Vitiligo is a medical condition that causes the skin to lose color. Some people develop a few spots that lighten or turn completely white. Others can have widespread loss of skin color. Vitiligo can develop on any part of the body, but commonly begins on the hands, forearms, feet or face. There is no way to predict how much color a person will lose.
Who is at Risk?
Vitiligo affects both genders and all races, but it is more noticeable in people with darker skin. The close “blood relatives” of a patient with vitiligo are also at an elevated risk of developing vitiligo. Patients with vitiligo also have an increased risk of other autoimmune disorders, such as thyroid disease, Type 1 diabetes, rheumatoid arthritis, and others.
Researchers have discovered that vitiligo develops when cells called melanocytes die or are destroyed by the body’s immune system. As the cells die, an area of the skin or hair turns white because the cells no longer make pigment.
Vitiligo is apparently caused by inheritance of multiple causal genes simultaneously, possibly in different combinations in different people, plus exposure to environmental risk factors or triggers, which are not yet known. Phenols are one example of a suspected environmental trigger. More commonly, stress, whether emotional or physical, can trigger vitiligo. Research continues into these and other possibilities.

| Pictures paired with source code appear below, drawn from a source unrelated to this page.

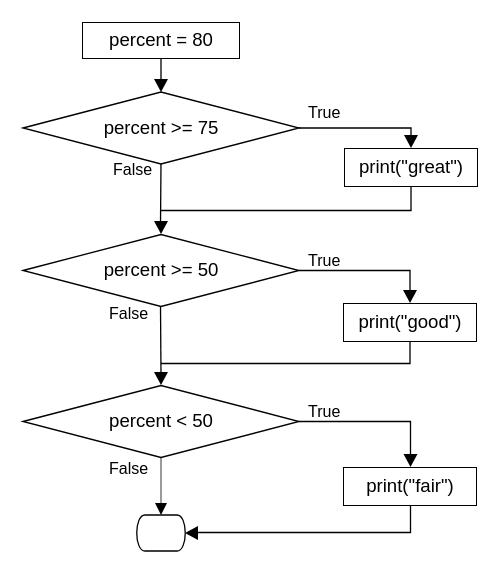
<!DOCTYPE html>
<html lang="en">
<head>
<meta charset="utf-8">
<title>Percent flowchart</title>
<style>
:root { --paper: #fff; --ink: #000; }
* { box-sizing: border-box; }
html, body { margin: 0; background: var(--paper); }
.flowchart {
  position: relative; width: 500px; height: 574px; overflow: hidden;
  background: var(--paper); color: var(--ink);
  font-family: "Liberation Sans", Arial, sans-serif;
}
.lines { position: absolute; left: 0; top: 0; display: block; }
.shape { fill: var(--paper); stroke: var(--ink); stroke-width: 1.3; }
.connector { fill: none; stroke: var(--ink); stroke-width: 1.3; }
.thin { stroke-width: 0.8; }
.node {
  position: absolute; display: flex; align-items: center; justify-content: center;
  font-size: 18.6px; line-height: 1; white-space: nowrap;
}
.process { border: 1.3px solid var(--ink); background: var(--paper); }
.decision { left: 22px; width: 278px; height: 72px; }
.print { width: 134px; height: 39px; }
.start { left: 82px; top: 22px; width: 158px; height: 37px; }
.check-great { top: 92px; }
.check-good { top: 234px; }
.check-fair { top: 385px; }
.print-great { left: 344px; top: 148px; }
.print-good { left: 343px; top: 303px; }
.print-fair { left: 343px; top: 467px; }
.branch { position: absolute; font-size: 16px; line-height: 18px; white-space: nowrap; }
.yes { left: 308px; }
.no { left: 109px; }
</style>
</head>
<body>
<main class="flowchart">
  <svg class="lines" width="500" height="574" viewBox="0 0 500 574" aria-hidden="true">
    <defs>
      <polygon id="arrow-down" points="-7,-13 7,-13 0,0"/>
      <polygon id="diamond" points="-138,0 0,-36 138,0 0,36"/>
    </defs>
    <g class="connector">
      <path d="M161 59V82"/>
      <path d="M299 128H411V138"/>
      <path d="M411 187V210.500H161"/>
      <path d="M161 164L160.500 224"/>
      <path d="M299 270.500H410V292"/>
      <path d="M410 342V363.500H161"/>
      <path d="M160.500 306L161 375"/>
      <path d="M299 421.500H410.500V457"/>
      <path d="M410.500 506V532.500H196"/>
      <path class="thin" d="M161 457V506"/>
    </g>
    <g fill="#000">
      <use href="#arrow-down" x="161" y="92"/>
      <use href="#arrow-down" x="411" y="148"/>
      <use href="#arrow-down" x="161" y="234"/>
      <use href="#arrow-down" x="410" y="303"/>
      <use href="#arrow-down" x="161" y="385"/>
      <use href="#arrow-down" x="410.500" y="467"/>
      <polygon points="155,503 167,503 161,515"/>
      <polygon points="185,533 198,526 198,540"/>
    </g>
    <g class="shape">
      <use href="#diamond" x="161" y="128"/>
      <use href="#diamond" x="161" y="270.500"/>
      <use href="#diamond" x="161" y="421.500"/>
      <path d="M145 515H177C188 515 188 551 177 551H145C134 551 134 515 145 515Z"/>
    </g>
  </svg>

  <div class="node process start">percent = 80</div>

  <div class="node decision check-great">percent &gt;= 75</div>
  <span class="branch yes" style="top:104px">True</span>
  <span class="branch no" style="top:161px;left:113px">False</span>
  <div class="node process print print-great">print("great")</div>

  <div class="node decision check-good">percent &gt;= 50</div>
  <span class="branch yes" style="top:252px">True</span>
  <span class="branch no" style="top:305px">False</span>
  <div class="node process print print-good">print("good")</div>

  <div class="node decision check-fair">percent &lt; 50</div>
  <span class="branch yes" style="top:403px">True</span>
  <span class="branch no" style="top:460px">False</span>
  <div class="node process print print-fair">print("fair")</div>
</main>
</body>
</html>
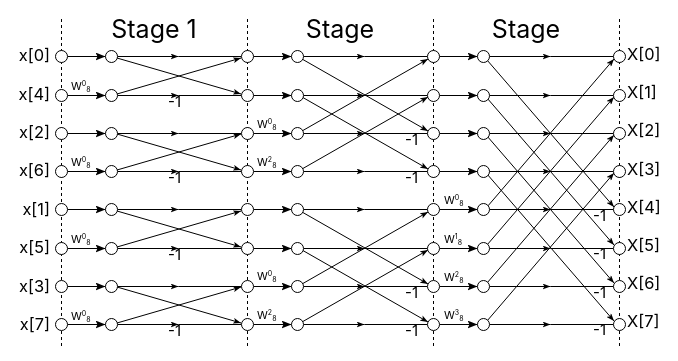
<!DOCTYPE html>
<html lang="en">
<head>
<meta charset="utf-8">
<title>Eight-point butterfly diagram</title>
<style>
:root { --ink: #000; --paper: #fff; --row: 38.2px; }
* { box-sizing: border-box; margin: 0; padding: 0; }
body { width: 678px; height: 361px; overflow: hidden; background: var(--paper); }
.diagram { position: relative; width: 678px; height: 361px; overflow: hidden; color: var(--ink); font-family: Inter, Roboto, sans-serif; }
.graph { position: absolute; inset: 0; display: block; fill: none; stroke: var(--ink); stroke-width: 1; }
.graph marker path { fill: var(--ink); stroke: none; }
.graph .node { fill: var(--paper); }
.boundary { stroke-dasharray: 3 3; }
.input { marker-end: url(#arrow-large); }
.through { marker-mid: url(#arrow); }
.cross { marker-end: url(#arrow); }
.stages { position: absolute; left: 61px; top: 13px; width: 558px; display: grid; grid-template-columns: repeat(3, 1fr); text-align: center; }
.stages h2 { font-size: 25px; line-height: 32px; font-weight: 400; }
.signals { position: absolute; display: grid; grid-template-rows: repeat(8, var(--row)); align-items: center; list-style: none; font-size: 16.4px; line-height: 20px; white-space: nowrap; }
.inputs { --row: 38.4px; left: 0; top: 36px; width: 50px; text-align: right; }
.outputs { left: 627px; top: 35px; }
.twiddle, .minus { position: absolute; left: var(--x); top: var(--y); white-space: nowrap; }
.twiddle { font-size: 11px; line-height: 14px; margin-top: -16px; }
.twiddle sup, .twiddle sub { position: relative; font-size: 7px; line-height: 0; vertical-align: baseline; }
.twiddle sup { top: -4px; }
.twiddle sub { top: 2px; }
.minus { font-size: 15px; line-height: 18px; margin-top: -2px; }
</style>
</head>
<body>
<main class="diagram">
  <svg class="graph" width="678" height="361" viewBox="0 0 678 361" aria-hidden="true">
    <defs>
      <marker id="arrow" markerUnits="userSpaceOnUse" markerWidth="8" markerHeight="6" refX="8" refY="3" orient="auto"><path d="M0 0L8 3L0 6L2 3Z"/></marker>
      <marker id="arrow-large" markerUnits="userSpaceOnUse" markerWidth="10" markerHeight="8" refX="10" refY="4" orient="auto"><path d="M0 0L10 4L0 8L2 4Z"/></marker>
      <circle id="node" class="node" r="6"/>
      <g id="stage-row">
        <path class="input" d="M67 0H105"/>
        <path class="through" d="M117 0H178H241"/>
        <use href="#node" x="61"/>
        <use href="#node" x="111"/>
      </g>
      <g id="signal-row">
        <use href="#stage-row"/>
        <use href="#stage-row" x="186"/>
        <use href="#stage-row" x="372"/>
        <use href="#node" x="619"/>
      </g>
      <g id="butterfly-1">
        <path class="cross" d="M117 1L241 37"/>
        <path class="cross" d="M117 37L241 1"/>
      </g>
      <g id="butterfly-2">
        <path class="cross" d="M302 2L428 74"/>
        <path class="cross" d="M302 74L428 2"/>
      </g>
      <g id="butterfly-3">
        <path class="cross" d="M487 3L614 150"/>
        <path class="cross" d="M487 150L614 2"/>
      </g>
    </defs>

    <g class="boundary">
      <path d="M61.5 19V347M247.5 19V347M433.5 19V347M619.5 19V347"/>
    </g>

    <g class="butterflies">
      <use href="#butterfly-1" y="57"/>
      <use href="#butterfly-1" y="133"/>
      <use href="#butterfly-1" y="210"/>
      <use href="#butterfly-1" y="286"/>
      <use href="#butterfly-2" y="57"/>
      <use href="#butterfly-2" y="95"/>
      <use href="#butterfly-2" y="210"/>
      <use href="#butterfly-2" y="248"/>
      <use href="#butterfly-3" y="57"/>
      <use href="#butterfly-3" y="95"/>
      <use href="#butterfly-3" y="133"/>
      <use href="#butterfly-3" y="171"/>
    </g>

    <g class="rows" transform="translate(.5 .5)">
      <use href="#signal-row" y="56"/>
      <use href="#signal-row" y="95"/>
      <use href="#signal-row" y="133"/>
      <use href="#signal-row" y="171"/>
      <use href="#signal-row" y="209"/>
      <use href="#signal-row" y="248"/>
      <use href="#signal-row" y="286"/>
      <use href="#signal-row" y="324"/>
    </g>
  </svg>

  <header class="stages">
    <h2>Stage 1</h2>
    <h2>Stage</h2>
    <h2>Stage</h2>
  </header>

  <ul class="signals inputs">
    <li>x[0]</li><li>x[4]</li><li>x[2]</li><li>x[6]</li>
    <li>x[1]</li><li>x[5]</li><li>x[3]</li><li>x[7]</li>
  </ul>

  <ul class="signals outputs">
    <li>X[0]</li><li>X[1]</li><li>X[2]</li><li>X[3]</li>
    <li>X[4]</li><li>X[5]</li><li>X[6]</li><li>X[7]</li>
  </ul>

  <section class="stage-1" style="--x:71px">
    <span class="twiddle" style="--y:95px">W<sup>0</sup><sub>8</sub></span>
    <span class="twiddle" style="--y:171px">W<sup>0</sup><sub>8</sub></span>
    <span class="twiddle" style="--y:248px">W<sup>0</sup><sub>8</sub></span>
    <span class="twiddle" style="--y:325px">W<sup>0</sup><sub>8</sub></span>
  </section>
  <section class="stage-1" style="--x:168px">
    <span class="minus" style="--y:95px">-1</span>
    <span class="minus" style="--y:171px">-1</span>
    <span class="minus" style="--y:248px">-1</span>
    <span class="minus" style="--y:324px">-1</span>
  </section>

  <section class="stage-2" style="--x:257px">
    <span class="twiddle" style="--y:133px">W<sup>0</sup><sub>8</sub></span>
    <span class="twiddle" style="--y:171px">W<sup>2</sup><sub>8</sub></span>
    <span class="twiddle" style="--y:285px">W<sup>0</sup><sub>8</sub></span>
    <span class="twiddle" style="--y:324px">W<sup>2</sup><sub>8</sub></span>
  </section>
  <section class="stage-2" style="--x:405px">
    <span class="minus" style="--y:133px">-1</span>
    <span class="minus" style="--y:171px">-1</span>
    <span class="minus" style="--y:286px">-1</span>
    <span class="minus" style="--y:324px">-1</span>
  </section>

  <section class="stage-3" style="--x:444px">
    <span class="twiddle" style="--y:209px">W<sup>0</sup><sub>8</sub></span>
    <span class="twiddle" style="--y:248px">W<sup>1</sup><sub>8</sub></span>
    <span class="twiddle" style="--y:286px">W<sup>2</sup><sub>8</sub></span>
    <span class="twiddle" style="--y:324px">W<sup>3</sup><sub>8</sub></span>
  </section>
  <section class="stage-3" style="--x:593px">
    <span class="minus" style="--y:209px">-1</span>
    <span class="minus" style="--y:247px">-1</span>
    <span class="minus" style="--y:286px">-1</span>
    <span class="minus" style="--y:323px">-1</span>
  </section>
</main>
</body>
</html>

When a dermatologist suspects vitiligo, the practitioner examines the skin. A device called a Wood’s lamp, which shines ultraviolet light onto the skin, may be used to help the dermatologist distinguish vitiligo from other skin conditions.
Depending on your symptoms, blood work may or may not be ordered to see if other associated autoimmune conditions are present.
Skin color in vitiligo can occasionally return without treatment.
The first line of treatment in vitiligo is usually topical creams or ointments. If there is no response, other treatments may be considered if they are approved by the patient’s insurance company. There are a number of light and laser treatments for vitiligo, including narrow band UVB, PUVA, or treatment with an ultraviolet Xtrac laser, all of which are available at Brinton Lake Dermatology.
Camouflaging areas of vitiligo with make-up, a self-tanner or dye is sometimes suggested. It is especially important that patients with vitiligo use good sun protection and avoid tanning. The areas of vitiligo will be more visible, if the normal pigmented skin is tan. The areas of vitiligo also have no natural pigment sun protection and are very susceptible to sunburn.